Mr Yakovenko added: “We are witnessing very dangerous developments in Syria. The current US politics, supported almost mechanically by France and the UK, is becoming a threat to the peace and security in the region and  beyond.”

Mrs May and the US president discussed the situation on Thursday night, saying there was a need “to deter the further use of chemical weapons by the Assad regime”, as they pledged to work together on the international response to the suspected chemical weapons attack.

Ministers have said it is “highly likely” Syrian President Bashar Assad was responsible for the attack on Saturday on the rebel-held town of Douma which reportedly left dozens dead and that there was agreement around the Cabinet table that such actions should not go “unchallenged”.

Mrs May and Mr Trump spoke hours after this meeting and reiterated the use of chemical weapons should not be tolerated.

The largest US air and naval strike force since the 2003 Iraq war was said to be heading towards Syria, according to reports in The Times, paving the way for strikes within the next three days.

Russia has been granted a request for the United Nations Security Council to meet on Friday for fresh discussions on the threat to international peace from air strikes on Syria.


A statement released by Downing Street after Thursday’s Cabinet meeting made no direct reference to military action, but will be seen as a signal Britain would be prepared to join any US-led air strikes against the regime should the Americans decide to go ahead – putting it on a potential collision course with Assad’s principal backer Russia.

In a statement released on Thursday night, a Downing Street spokeswoman said: “The Prime Minister spoke to President Trump about Syria this evening.

“They agreed that the Assad regime had established a pattern of dangerous behaviour in relation to the use of chemical weapons.

“They agreed it was vital that the use of chemical weapons did not go unchallenged, and on the need to deter the further use of chemical weapons by the Assad regime.

“They agreed to keep working closely together on the international response.”

Earlier, Mr Trump appeared to row back from a suggestion on Wednesday that missile strikes were imminent, insisting in his latest tweet that he had never set out a timetable for military action.

“Never said when an attack on Syria would take place. Could be very soon or not so soon at all!” he wrote.

US broadcaster NBC quoted US officials familiar with the intelligence as saying they had now obtained blood and urine samples which had tested positive for chemical weapons.

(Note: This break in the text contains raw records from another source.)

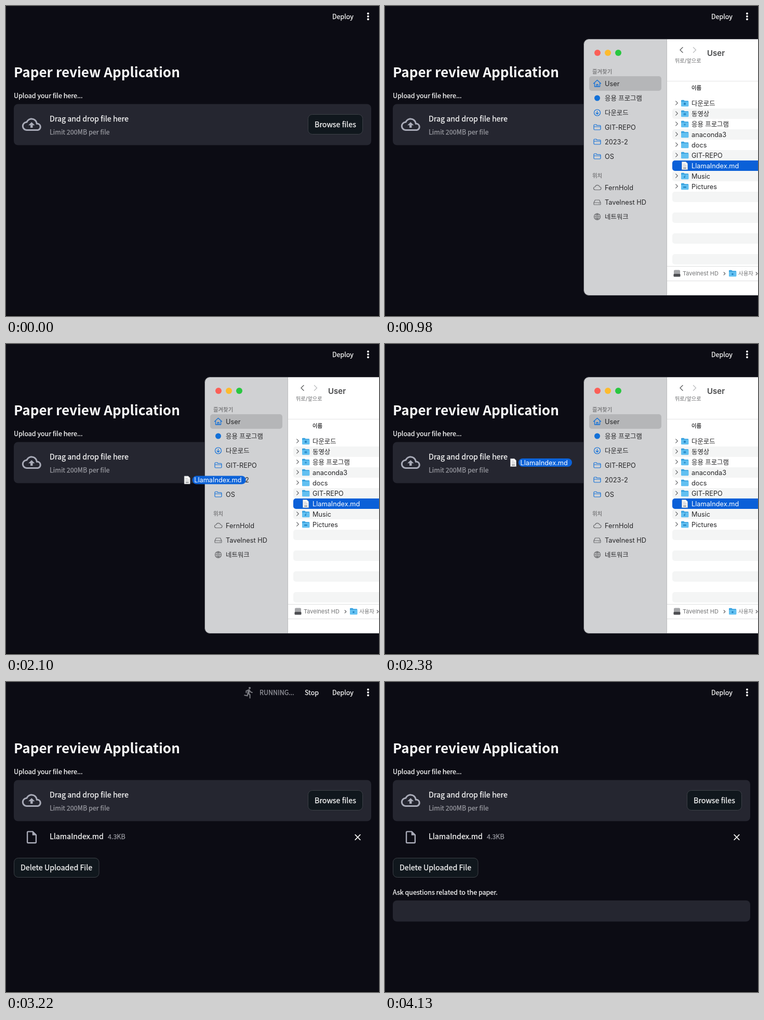
An HTML page for the animation above (4900 ms loop, 718 by 596 pixels).

```html
<!DOCTYPE html>
<html lang="en">
<head>
<meta charset="utf-8">
<title>Paper review Application</title>
<style>
html, body { margin: 0; width: 100%; height: 100%; overflow: hidden; background: #0c0c14; }
svg { display: block; }
text { white-space: pre; }
.app { font-family: "Noto Sans CJK KR", "Noto Sans CJK JP", "Noto Sans CJK", sans-serif; fill: #fafafa; stroke: #fafafa; stroke-width: .25; }
.dim { fill: #9a9ba2; stroke: #9a9ba2; }
.os { font-family: Inter, "Noto Sans CJK KR", "Noto Sans CJK", sans-serif; font-size: 12.75px; fill: #262628; }
.ko { font-size: 12.4px; }
.small { font-size: 10.4px; fill: #808183; }
.panel { fill: #252630; }
.btn { fill: #10171d; stroke: #3d4147; }
.line { fill: none; stroke-linecap: round; stroke-linejoin: round; }
</style>
</head>
<body>
<svg id="stage" width="718" height="596" viewBox="0 0 718 596"></svg>
<script>
const LOOP = 4900, STEP = 70;
const stage = document.getElementById('stage');

const rect = (x, y, w, h, r, attrs) =>
  `<rect x="${x}" y="${y}" width="${w}" height="${h}" rx="${r}" ${attrs}/>`;
const line = (d, color, width = 1.2) =>
  `<path class="line" d="${d}" stroke="${color}" stroke-width="${width}"/>`;
const disc = (x, y, r, color) => `<circle cx="${x}" cy="${y}" r="${r}" fill="${color}"/>`;
const ring = (x, y, r, color, width = 1.2) =>
  `<circle cx="${x}" cy="${y}" r="${r}" fill="none" stroke="${color}" stroke-width="${width}"/>`;
const appText = (x, y, size, str, cls = '', attrs = '') =>
  `<text class="app ${cls}" x="${x}" y="${y}" font-size="${size}" ${attrs}>${str}</text>`;
const isKo = s => /[가-힣]/.test(s);
const osText = (x, y, str, cls = '', style = '') =>
  `<text class="os ${isKo(str) ? 'ko' : ''} ${cls}" x="${x}" y="${y}" style="${style}">${str}</text>`;
const group = (id, body, attrs = '') => `<g id="${id}" ${attrs}>${body}</g>`;

// Web page
const cloud = `<path transform="translate(30.8 209.3) scale(1.54)" fill="#a9abb8" d="M19.35 10.04A7.49 7.49 0 0 0 12 4C9.11 4 6.6 5.64 5.35 8.04A6 6 0 0 0 0 14c0 3.31 2.69 6 6 6h13c2.76 0 5-2.24 5-5 0-2.64-2.05-4.78-4.65-4.96zM19 18H6c-2.21 0-4-1.79-4-4 0-2.05 1.53-3.76 3.56-3.97l1.07-.11.5-.95A5.47 5.47 0 0 1 12 6c2.62 0 4.88 1.86 5.39 4.43l.3 1.5 1.53.11A2.98 2.98 0 0 1 22 15c0 1.65-1.35 3-3 3zM8 13h2.55v3h2.9v-3H16l-4-4z"/>`;
const sheet = `<path transform="translate(35.1 284) scale(1.2)" fill="#a9abb8" d="M14 2H6c-1.1 0-2 .9-2 2v16c0 1.1.9 2 2 2h12c1.1 0 2-.9 2-2V8l-6-6zM6 20V4h7v5h5v11H6z"/>`;

const page =
  rect(0, 0, 718, 596, 0, 'fill="#0c0c14"') +
  rect(0, 594, 718, 2, 0, 'fill="#07070c"') +
  appText(628, 25, 12.5, 'Deploy') +
  [14.5, 20, 25.5].map(y => disc(697, y, 2, '#fafafa')).join('') +
  appText(15, 136.5, 26.05, 'Paper review Application', '', 'font-weight="700" style="stroke:none"') +
  appText(15, 177, 12.55, 'Upload your file here...') +
  rect(15, 188.5, 688, 79, 8, 'class="panel"') +
  cloud +
  appText(84, 222.2, 14.3, 'Drag and drop file here') +
  appText(84, 247.2, 12.55, 'Limit 200MB per file', 'dim') +
  rect(581.5, 208.5, 105, 38, 8, 'class="btn"') +
  appText(594, 233, 14.3, 'Browse files');

const fileRow = sheet + line('M672.2 293.7l9.6 9.6m0-9.6l-9.6 9.6', '#fafafa', 1.7);
const uploading =
  appText(84, 302, 14.3, 'LlamaInde<tspan letter-spacing=".8">...</tspan>') +
  rect(179, 294, 488, 8, 4, 'class="panel"') +
  `<rect id="bar" x="179" y="294" width="5" height="8" rx="2.5" fill="#2a6fc0"/>`;
const uploaded =
  appText(84, 302, 14.3, 'LlamaIndex.md') + appText(196, 302, 12.5, '4.3KB', 'dim');
const remove =
  rect(15.5, 338.5, 163.5, 37, 8, 'class="btn"') + appText(28, 362, 14.3, 'Delete Uploaded File');
const ask =
  appText(15, 409, 12.55, 'Ask questions related to the paper.') +
  rect(15, 420, 688, 40.5, 8, 'class="panel"');

// Status pictograms on a 24 unit grid
const GREY = '#7a7b81';
const sports = {
  swim: disc(16.5, 7.5, 2.5, GREY) +
    line('M4 12l6-5 5 5M3 14.5q3 2.6 6 0t6 0 6 0M3 19q3 2.6 6 0t6 0 6 0', GREY, 2),
  bike: ring(5, 17, 4.25, GREY, 1.5) + ring(19, 17, 4.25, GREY, 1.5) + disc(15.5, 3.5, 2, GREY) +
    line('M12 18.5V13.5L8.5 9.8 12.5 6l2.5 2.5q1.8 1.5 4.5 1.5', GREY, 2),
  run: `<path fill="${GREY}" d="M13.49 5.48c1.1 0 2-.9 2-2s-.9-2-2-2-2 .9-2 2 .9 2 2 2zm-3.6 13.9l1-4.4 2.1 2v6h2v-7.5l-2.1-2 .6-3c1.3 1.5 3.3 2.5 5.5 2.5v-2c-1.9 0-3.5-1-4.3-2.4l-1-1.6c-.4-.6-1-1-1.7-1-.3 0-.5.1-.8.1l-5.2 2.2v4.7h2v-3.4l1.8-.7-1.6 8.1-4.9-1-.4 2 7 1.4z"/>`,
  skate: disc(14.5, 3.5, 2, GREY) + disc(7, 22, 1.2, GREY) + disc(16, 22, 1.2, GREY) +
    line('M4 11l3-4 5 .5-2.5 5 4 2.5 1.5 4M9.5 12.5L7 18M12 8l3 3h4M3 18.5l2 1h13l2-1', GREY, 1.8),
  row: disc(15, 3, 2, GREY) +
    line('M7 11.4q3 0 5-2.4l2-2 2 1.5v6L14 14M9.5 13L18 21.5M8.5 15.5L5 19M10 16h3', GREY, 2) +
    `<path fill="${GREY}" d="M15 19.5L16.5 18H18l3 3-3 3-3-3z"/>`
};
const poses = Object.keys(sports);
const status =
  poses.map(k => group(k, sports[k], 'transform="translate(455.3 8) scale(1.02)"')).join('') +
  appText(488, 25, 12.5, 'RUNNING...', 'dim') + appText(575, 25, 12.5, 'Stop');

// File window
const BLUE = '#1270d8', SLATE = '#6b6c6f';
const folderLine = (y, color) =>
  line(`M402 ${y - 3.5}q0-1.5 1.5-1.5h3l1.5 1.5h5.5q1.5 0 1.5 1.5v5.5q0 1.5-1.5 1.5h-10q-1.5 0-1.5-1.5zM402 ${y - 1}h13`, color);
const sideIcons = {
  home: y => line(`M401.5 ${y}l7-6.5 7 6.5M403.5 ${y - 1}v7h10v-7M407 ${y + 6}v-4h3v4`, BLUE, 1.3),
  apps: y => disc(408.5, y, 5.5, BLUE),
  down: y => ring(408.5, y, 6, BLUE) + line(`M408.5 ${y - 3}v6m-2.5-2.5l2.5 2.5 2.5-2.5`, BLUE),
  folder: y => folderLine(y, BLUE),
  cloud: y => line(`M404.5 ${y + 4.5}q-3-.5-3-3 0-2.5 3-3 1-3 4-3.2 3.5 0 4.5 3.2 3 .5 3 3t-3 3z`, SLATE),
  disk: y => line(`M402 ${y + 1}l2.5-5h8l2.5 5v3q0 1-1 1h-11q-1 0-1-1zM402 ${y + 1}h13M412 ${y + 3}h.5`, SLATE),
  globe: y => ring(408.5, y, 6, SLATE) + line(`M402.5 ${y}h12M408.5 ${y - 6}v12M404.5 ${y - 4}q4 2 8 0M404.5 ${y + 4}q4-2 8 0M408.5 ${y - 6}q-6 6 0 12 6-6 0-12`, SLATE, .9)
};
const places = [
  [149, 'home', 'User'], [177, 'apps', '응용 프로그램'], [205, 'down', '다운로드'],
  [233, 'folder', 'GIT-REPO'], [261, 'folder', '2023-2'], [289, 'folder', 'OS'],
  [349, 'cloud', 'FernHold'], [377, 'disk', 'Tavelnest HD'], [405, 'globe', '네트워크']
];
const files = ['다운로드', '동영상', '응용 프로그램', 'anaconda3', 'docs', 'GIT-REPO', 'LlamaIndex.md', 'Music', 'Pictures'];
const badges = {
  0: y => disc(577, y + 1, 2.2, '#2485c4'),
  1: y => rect(574.5, y - 1, 5, 4, 1, 'fill="#2f92d0"'),
  2: y => disc(577, y + 1, 1.8, '#2f92d0'),
  7: y => disc(576.3, y + 2, 1.4, '#2485c4') + line(`M577.5 ${y + 2}v-4`, '#2485c4', .9),
  8: y => rect(574, y, 6, 2.4, .6, 'fill="#2485c4"')
};
const folder = (x, y) =>
  `<path fill="#3aa3e0" d="M${x - 7} ${y + 5}v-10q0-1.2 1.2-1.2h4l1.6 1.5h6.2q1.2 0 1.2 1.2v8.5z"/>` +
  rect(x - 7, y - 3, 14.3, 9.3, 1.2, 'fill="#62c0f1"');
const doc = (x, y) =>
  `<path fill="#fafafa" stroke="#b4b6ba" stroke-width=".7" d="M${x - 5.5} ${y - 7.5}h7.5l3.5 3.5v11.5h-11z"/>` +
  line(`M${x - 3} ${y - 3}h4M${x - 3} ${y - .5}h6M${x - 3} ${y + 2}h6`, '#a5a7ab', .8) +
  rect(x - 3, y + 3.7, 6, 2, 0, 'fill="#8e9094"');
const chevron = (x, y, h, color, width) => line(`M${x - h / 2} ${y - h}l${h} ${h}l${-h} ${h}`, color, width);

const fileRows = files.map((name, i) => {
  const y = 187 + i * 20, isDoc = i === 6;
  return (isDoc ? doc(577, y) : chevron(561.5, y - .5, 3.6, '#6e6f72', 1.3) + folder(577, y) + (badges[i] ? badges[i](y) : '')) +
    osText(590, y + 4.7, name, '', isDoc ? 'fill:#fff' : '');
}).join('');
const stripes = Array.from({length: 8}, (_, i) => rect(553, 197 + i * 40, 180, 20, 5, 'fill="#f4f5f5"')).join('');

const win =
  rect(382.5, 63.5, 360, 493, 10, 'fill="#d0d1d3" stroke="#44454b"') +
  rect(543, 64, 175, 492, 0, 'fill="#fff"') +
  rect(542, 64, 1, 492, 0, 'fill="#bdbec0"') +
  ['#fb5f57', '#fdbb2e', '#29c740'].map((c, i) => disc(409 + i * 20, 90, 6, c)).join('') +
  osText(399, 129.5, '즐겨찾기', 'small', 'font-weight:700') +
  osText(399, 329.5, '위치', 'small', 'font-weight:700') +
  rect(393, 135, 139, 28, 5, 'fill="#b5b6b8"') +
  places.map(([y, icon, name]) => sideIcons[icon](y) + osText(423, y + 4.7, name)).join('') +
  group('hover', rect(393, 275, 139, 28, 5, 'fill="#0a62d3"') + folderLine(289, '#fff') +
    osText(423, 293.7, 'OS', '', 'fill:#fff')) +
  line('M573 79.5l-5 5 5 5', '#5f6062', 1.4) + line('M593.5 79.5l5 5-5 5', '#bcbdbf', 1.4) +
  osText(558, 109, '뒤로/앞으로', '', 'font-size:10.2px;fill:#6a6b6d') +
  osText(620, 95.5, 'User', '', 'font-size:15px;font-weight:600;fill:#47484a') +
  rect(543, 144, 175, 1, 0, 'fill="#e4e4e5"') +
  osText(590, 160.7, '이름', '', 'font-size:10.4px;stroke:#262628;stroke-width:.25') +
  stripes + rect(553, 297, 180, 20, 5, 'fill="#0a60d8"') + fileRows +
  rect(543, 500, 175, 1, 0, 'fill="#dededf"') + rect(543, 528, 175, 1, 0, 'fill="#dededf"') +
  rect(556, 507.5, 12, 12.5, 2, 'fill="#a5a6a9"') + rect(555.5, 515, 13, 5.5, 1.5, 'fill="#4d4e52"') +
  osText(573, 518, 'Tavelnest HD', '', 'font-size:11px;fill:#737476') +
  chevron(653.5, 514.5, 2.6, '#59595c', 1.2) + folder(669, 514) + disc(669, 515.5, 1.8, '#2485c4') +
  osText(680, 518, '사용자', '', 'font-size:10.5px;fill:#737476') +
  chevron(715.5, 514.5, 2.6, '#59595c', 1.2);

const drag =
  group('halo', disc(-1, 4, 17, 'rgba(0,0,0,.05)')) + doc(0, 0) +
  group('pill', rect(10, -8, 103, 16, 8, 'fill="#0b62d8"') + osText(13.5, 4.6, 'LlamaIndex.md', '', 'fill:#fff'));

stage.innerHTML = page + group('fileRow', fileRow) + group('uploading', uploading) + group('uploaded', uploaded) +
  group('remove', remove) + group('ask', ask) + group('status', status) + group('win', win) + group('drag', drag);

const el = id => document.getElementById(id);
const show = (id, on) => el(id).style.display = on ? '' : 'none';
const clamp = v => Math.min(1, Math.max(0, v));
const within = (t, a, b) => t >= a && t < b;

function draw(time) {
  const t = Math.floor(time / STEP) * STEP;

  show('win', within(t, 700, 2520));
  show('drag', within(t, 1890, 2520));
  show('hover', within(t, 1890, 2030));
  const k = clamp((t - 1890) / 490), p = 1 - Math.pow(1 - k, 1.6);
  el('drag').setAttribute('transform', `translate(${496 - 249 * p} ${310 - 82 * p})`);
  el('pill').setAttribute('opacity', clamp(.36 + k * 1.6));
  show('halo', k === 0);

  show('fileRow', t >= 2520);
  show('uploading', within(t, 2520, 2660));
  el('bar').setAttribute('width', t < 2590 ? 5 : 488);
  show('uploaded', t >= 2660);
  show('remove', t >= 2730);
  show('ask', t >= 3850);

  show('status', within(t, 2660, 4130));
  const fade = t < 3850 ? (t - 2590) / 210 : (4130 - t) / 280;
  el('status').setAttribute('opacity', clamp(fade));
  const pose = Math.min(4, Math.max(0, Math.floor((t - 2800) / 210)));
  poses.forEach((id, i) => show(id, i === pose));
}

const start = performance.now();
function tick() {
  draw((performance.now() - start) % LOOP);
  requestAnimationFrame(tick);
}
tick();
</script>
</body>
</html>
```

That assessment appeared to echo French President Emmanuel Macron, who said France had “proof” that “at least chlorine” was used in the attack by the regime.

The White House said it was still assessing the evidence after its security council meeting on Thursday.

The post-Cabinet meeting statement made no reference to whether Parliament would be given a say on military action – prompting renewed concerns among opposition parties and some Tory MPs that Mrs May is prepared to go ahead without a Commons vote.

Mr Corbyn insisted that MPs were entitled to a vote, saying Parliament “must be consulted”.

A team from the Organisation for the Prohibition of Chemical Weapons is due to start its investigation in Syria on Saturday.

On Friday campaigners from the Stop the War Coalition will hand in a letter signed by MPs, trade unionists, celebrities and academics to Downing Street urging Mrs May to not take military action in Syria.

Press Association


From Belfast Telegraph